▸ Problem: The answer is all of the entries below, repeated exactly and free of pictures.

Provided data Start Marker

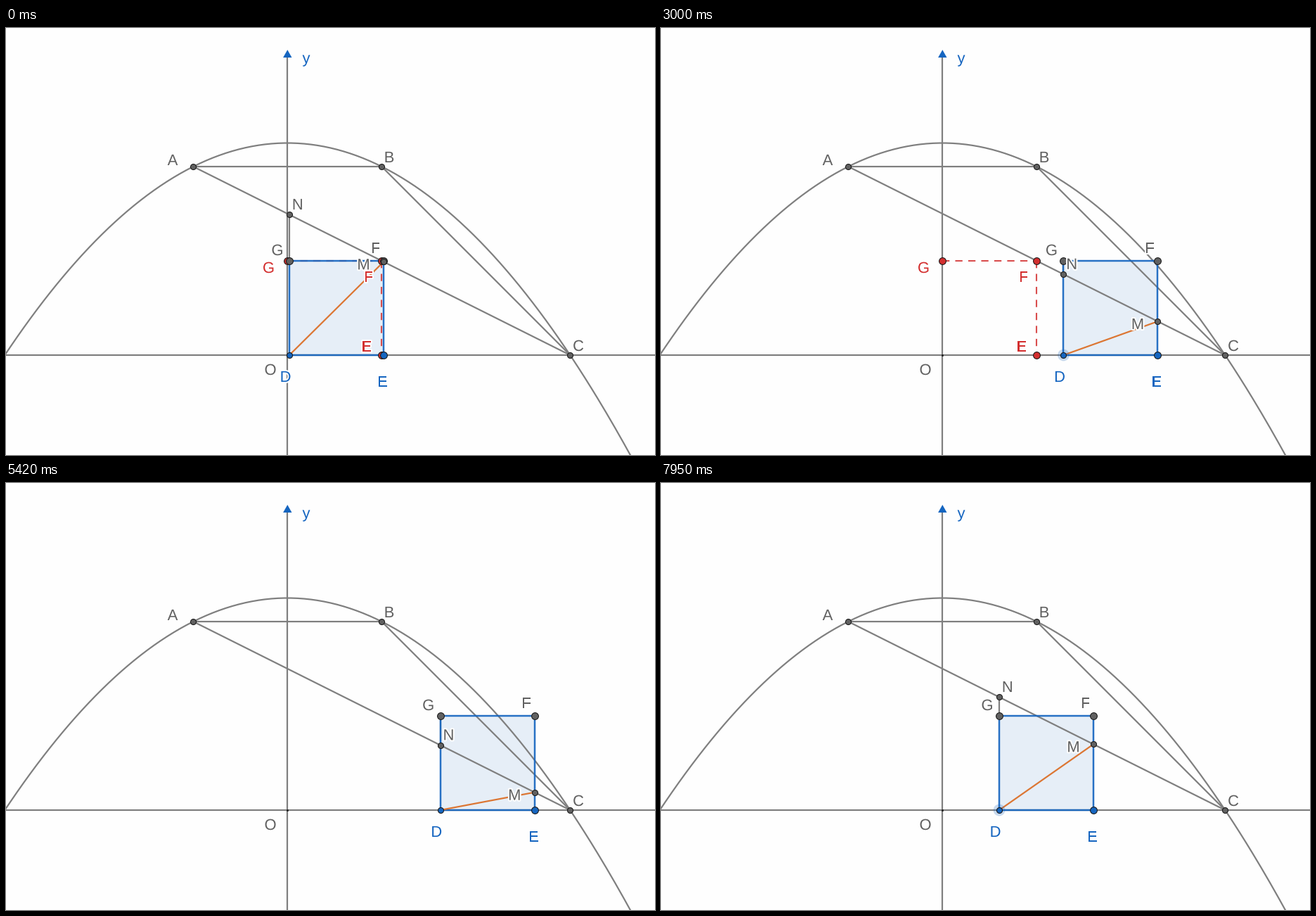
These frames come from a looping animation (923x607 px, 8 s). A matplotlib script:

```python
import numpy as np
import matplotlib.pyplot as plt
from matplotlib.animation import FuncAnimation
from matplotlib.patches import Circle, Polygon
from matplotlib.patheffects import withStroke

W, H, DPI = 923, 607, 100
STEP, LOOP = 40, 8000
PX = 72 / DPI

GREY, BLUE, RED, ORANGE = "#616161", "#1565c0", "#d32f2f", "#dc7633"
LINE = "#7f7f7f"
UNIT, OX, OY = 67, 400.3, 465
TOP = OY - 2 * UNIT
START = 403

# drag strokes: first update, last update, number of updates, end position
STROKES = [
    (840, 1080, 3, 455.5), (1190, 1190, 1, 458), (1330, 2040, 7, 499.5),
    (2170, 2170, 1, 506), (2280, 2870, 6, 564), (3000, 3720, 7, 623.2),
    (3830, 4200, 4, 663.5), (4450, 4450, 1, 653), (4560, 4560, 1, 642),
    (4690, 5040, 4, 617.7), (6030, 6270, 3, 584), (6380, 6750, 4, 564),
    (6860, 7580, 7, 503.7), (7710, 7950, 3, 481),
]

times, places = [0], [START]
for t0, t1, n, end in STROKES:
    begin = places[-1]
    times += list(np.linspace(t0, t1, n))
    places += [begin + (end - begin) * (i + 1) / n for i in range(n)]


def drag_x(t):
    return places[np.searchsorted(times, t + 1, side="right") - 1]


def to_px(x, y):
    return OX + UNIT * x, OY - UNIT * y


def line_ac(px):
    """Pixel height of line AC, y = 2 - (x - 2) / 2, at a pixel column."""
    return OY - UNIT * (2 - ((px - OX) / UNIT - 2) / 2)


fig = plt.figure(figsize=(W / DPI, H / DPI), dpi=DPI, facecolor="#fefefe")
ax = fig.add_axes([0, 0, 1, 1])
ax.set_xlim(0, W)
ax.set_ylim(H, 0)
ax.axis("off")


def stroke(xs, ys, color=LINE, width=2.2, z=2, **kw):
    return ax.plot(xs, ys, color=color, lw=width * PX, zorder=z,
                   solid_capstyle="butt", **kw)[0]


def dot(x, y, color=GREY, r=4, z=5):
    return ax.plot([x], [y], "o", ms=2 * r * PX, mfc=color, mec="#1c1c1c",
                   mew=1.1 * PX, zorder=z)[0]


def label(x, y, text, color=GREY, z=8):
    """Place a capital letter centred on (x, y)."""
    return ax.text(x, y + 8, text, color=color, fontsize=22 * PX, ha="center",
                   va="baseline", family="Liberation Sans", zorder=z,
                   path_effects=[withStroke(linewidth=4 * PX, foreground="white")])


# axes and curve
stroke([0, W], [OY, OY])
stroke([OX, OX], [H, 38])
ax.add_patch(Polygon([(OX, 31), (OX - 6.2, 42), (OX + 6.2, 42)], fc=BLUE, lw=0, zorder=3))
u = np.linspace(-6.2, 7.6, 300)
stroke(*to_px(u, 4.5 - u ** 2 / 8))

# triangle ABC
A, B, C = to_px(-2, 4), to_px(2, 4), to_px(6, 0)
for p, q in ((A, B), (B, C), (A, C)):
    stroke([p[0], q[0]], [p[1], q[1]])
for p in (A, B, C):
    dot(*p)
ax.plot([OX], [OY], "o", ms=3 * PX, color="#202020", mew=0, zorder=4)
for x, y, s in ((237, 187, "A"), (545, 183, "B"), (814, 451, "C"), (376, 485, "O")):
    label(x, y, s)
label(427, 42, "y", BLUE)

# red dashed resting place of the square
RX = OX + 2 * UNIT
dash = dict(dashes=(4.9, 3.9), alpha=0.85)
red = [
    stroke([OX, RX], [TOP, TOP], RED, 2.1, 2.5, **dash),
    stroke([RX, RX], [TOP, OY], RED, 2.1, 2.5, **dash),
    dot(OX, TOP, RED, 4.9), dot(RX, TOP, RED, 4.9), dot(RX, OY, RED, 4.9),
    label(373.5, 340, "G", RED, 7), label(515.5, 353, "F", RED, 7),
    label(513, 452, "E", RED, 7),
]

# moving square
fill = ax.add_patch(Polygon(np.zeros((4, 2)), fc=BLUE, alpha=0.1, lw=0, zorder=1))
edge = ax.add_patch(Polygon(np.zeros((4, 2)), fc="none", ec=BLUE, lw=2.5 * PX,
                            alpha=0.92, zorder=3))
seg_ng = stroke([], [], z=2.6)
seg_dm = stroke([], [], ORANGE, z=3.2)
halo = ax.add_patch(Circle((START, OY), 8.4, fc=BLUE, alpha=0.23, lw=0, zorder=4))

dots = {k: dot(0, 0, c, r, 6) for k, c, r in (
    ("G", GREY, 4.9), ("F", GREY, 4.9), ("N", GREY, 4), ("M", GREY, 4),
    ("D", BLUE, 4), ("E", BLUE, 4.9))}
names = {k: label(0, 0, k, BLUE if k in "DE" else GREY) for k in dots}
OFFSET = {"G": (-17, -16), "F": (-11.5, -19), "N": (11.7, -15.3),
          "M": (-28.5, 3), "D": (-5.5, 30), "E": (-1.5, 37)}


def update(i):
    t = i * STEP + STEP - 10
    x = drag_x(t)
    right = x + 2 * UNIT
    pts = {"D": (x, OY), "E": (right, OY), "F": (right, TOP), "G": (x, TOP),
           "N": (x, line_ac(x)), "M": (right, line_ac(right))}

    corners = [pts[k] for k in "DEFG"]
    fill.set_xy(corners)
    edge.set_xy(corners)
    seg_ng.set_data([x, x], [pts["N"][1], TOP])
    seg_dm.set_data([x, right], [OY, pts["M"][1]])
    for k, (px, py) in pts.items():
        dots[k].set_data([px], [py])
        dx, dy = OFFSET[k]
        names[k].set_position((px + dx, py + dy + 8))

    halo.center = (x, OY)
    halo.set_visible(590 <= t < 5290 or t >= 5790)
    for artist in red:
        artist.set_visible(t < 5420)
    return []


anim = FuncAnimation(fig, update, frames=LOOP // STEP, interval=STEP,
                     repeat=True, repeat_delay=0, blit=False)
plt.show()
```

Provided data End Marker

▸ Exercise answer:
These frames come from a looping animation (923x607 px, 8 s). A matplotlib script:

```python
import numpy as np
import matplotlib.pyplot as plt
from matplotlib.animation import FuncAnimation
from matplotlib.patches import Circle, Polygon
from matplotlib.patheffects import withStroke

W, H, DPI = 923, 607, 100
STEP, LOOP = 40, 8000
PX = 72 / DPI

GREY, BLUE, RED, ORANGE = "#616161", "#1565c0", "#d32f2f", "#dc7633"
LINE = "#7f7f7f"
UNIT, OX, OY = 67, 400.3, 465
TOP = OY - 2 * UNIT
START = 403

# drag strokes: first update, last update, number of updates, end position
STROKES = [
    (840, 1080, 3, 455.5), (1190, 1190, 1, 458), (1330, 2040, 7, 499.5),
    (2170, 2170, 1, 506), (2280, 2870, 6, 564), (3000, 3720, 7, 623.2),
    (3830, 4200, 4, 663.5), (4450, 4450, 1, 653), (4560, 4560, 1, 642),
    (4690, 5040, 4, 617.7), (6030, 6270, 3, 584), (6380, 6750, 4, 564),
    (6860, 7580, 7, 503.7), (7710, 7950, 3, 481),
]

times, places = [0], [START]
for t0, t1, n, end in STROKES:
    begin = places[-1]
    times += list(np.linspace(t0, t1, n))
    places += [begin + (end - begin) * (i + 1) / n for i in range(n)]


def drag_x(t):
    return places[np.searchsorted(times, t + 1, side="right") - 1]


def to_px(x, y):
    return OX + UNIT * x, OY - UNIT * y


def line_ac(px):
    """Pixel height of line AC, y = 2 - (x - 2) / 2, at a pixel column."""
    return OY - UNIT * (2 - ((px - OX) / UNIT - 2) / 2)


fig = plt.figure(figsize=(W / DPI, H / DPI), dpi=DPI, facecolor="#fefefe")
ax = fig.add_axes([0, 0, 1, 1])
ax.set_xlim(0, W)
ax.set_ylim(H, 0)
ax.axis("off")


def stroke(xs, ys, color=LINE, width=2.2, z=2, **kw):
    return ax.plot(xs, ys, color=color, lw=width * PX, zorder=z,
                   solid_capstyle="butt", **kw)[0]


def dot(x, y, color=GREY, r=4, z=5):
    return ax.plot([x], [y], "o", ms=2 * r * PX, mfc=color, mec="#1c1c1c",
                   mew=1.1 * PX, zorder=z)[0]


def label(x, y, text, color=GREY, z=8):
    """Place a capital letter centred on (x, y)."""
    return ax.text(x, y + 8, text, color=color, fontsize=22 * PX, ha="center",
                   va="baseline", family="Liberation Sans", zorder=z,
                   path_effects=[withStroke(linewidth=4 * PX, foreground="white")])


# axes and curve
stroke([0, W], [OY, OY])
stroke([OX, OX], [H, 38])
ax.add_patch(Polygon([(OX, 31), (OX - 6.2, 42), (OX + 6.2, 42)], fc=BLUE, lw=0, zorder=3))
u = np.linspace(-6.2, 7.6, 300)
stroke(*to_px(u, 4.5 - u ** 2 / 8))

# triangle ABC
A, B, C = to_px(-2, 4), to_px(2, 4), to_px(6, 0)
for p, q in ((A, B), (B, C), (A, C)):
    stroke([p[0], q[0]], [p[1], q[1]])
for p in (A, B, C):
    dot(*p)
ax.plot([OX], [OY], "o", ms=3 * PX, color="#202020", mew=0, zorder=4)
for x, y, s in ((237, 187, "A"), (545, 183, "B"), (814, 451, "C"), (376, 485, "O")):
    label(x, y, s)
label(427, 42, "y", BLUE)

# red dashed resting place of the square
RX = OX + 2 * UNIT
dash = dict(dashes=(4.9, 3.9), alpha=0.85)
red = [
    stroke([OX, RX], [TOP, TOP], RED, 2.1, 2.5, **dash),
    stroke([RX, RX], [TOP, OY], RED, 2.1, 2.5, **dash),
    dot(OX, TOP, RED, 4.9), dot(RX, TOP, RED, 4.9), dot(RX, OY, RED, 4.9),
    label(373.5, 340, "G", RED, 7), label(515.5, 353, "F", RED, 7),
    label(513, 452, "E", RED, 7),
]

# moving square
fill = ax.add_patch(Polygon(np.zeros((4, 2)), fc=BLUE, alpha=0.1, lw=0, zorder=1))
edge = ax.add_patch(Polygon(np.zeros((4, 2)), fc="none", ec=BLUE, lw=2.5 * PX,
                            alpha=0.92, zorder=3))
seg_ng = stroke([], [], z=2.6)
seg_dm = stroke([], [], ORANGE, z=3.2)
halo = ax.add_patch(Circle((START, OY), 8.4, fc=BLUE, alpha=0.23, lw=0, zorder=4))

dots = {k: dot(0, 0, c, r, 6) for k, c, r in (
    ("G", GREY, 4.9), ("F", GREY, 4.9), ("N", GREY, 4), ("M", GREY, 4),
    ("D", BLUE, 4), ("E", BLUE, 4.9))}
names = {k: label(0, 0, k, BLUE if k in "DE" else GREY) for k in dots}
OFFSET = {"G": (-17, -16), "F": (-11.5, -19), "N": (11.7, -15.3),
          "M": (-28.5, 3), "D": (-5.5, 30), "E": (-1.5, 37)}


def update(i):
    t = i * STEP + STEP - 10
    x = drag_x(t)
    right = x + 2 * UNIT
    pts = {"D": (x, OY), "E": (right, OY), "F": (right, TOP), "G": (x, TOP),
           "N": (x, line_ac(x)), "M": (right, line_ac(right))}

    corners = [pts[k] for k in "DEFG"]
    fill.set_xy(corners)
    edge.set_xy(corners)
    seg_ng.set_data([x, x], [pts["N"][1], TOP])
    seg_dm.set_data([x, right], [OY, pts["M"][1]])
    for k, (px, py) in pts.items():
        dots[k].set_data([px], [py])
        dx, dy = OFFSET[k]
        names[k].set_position((px + dx, py + dy + 8))

    halo.center = (x, OY)
    halo.set_visible(590 <= t < 5290 or t >= 5790)
    for artist in red:
        artist.set_visible(t < 5420)
    return []


anim = FuncAnimation(fig, update, frames=LOOP // STEP, interval=STEP,
                     repeat=True, repeat_delay=0, blit=False)
plt.show()
```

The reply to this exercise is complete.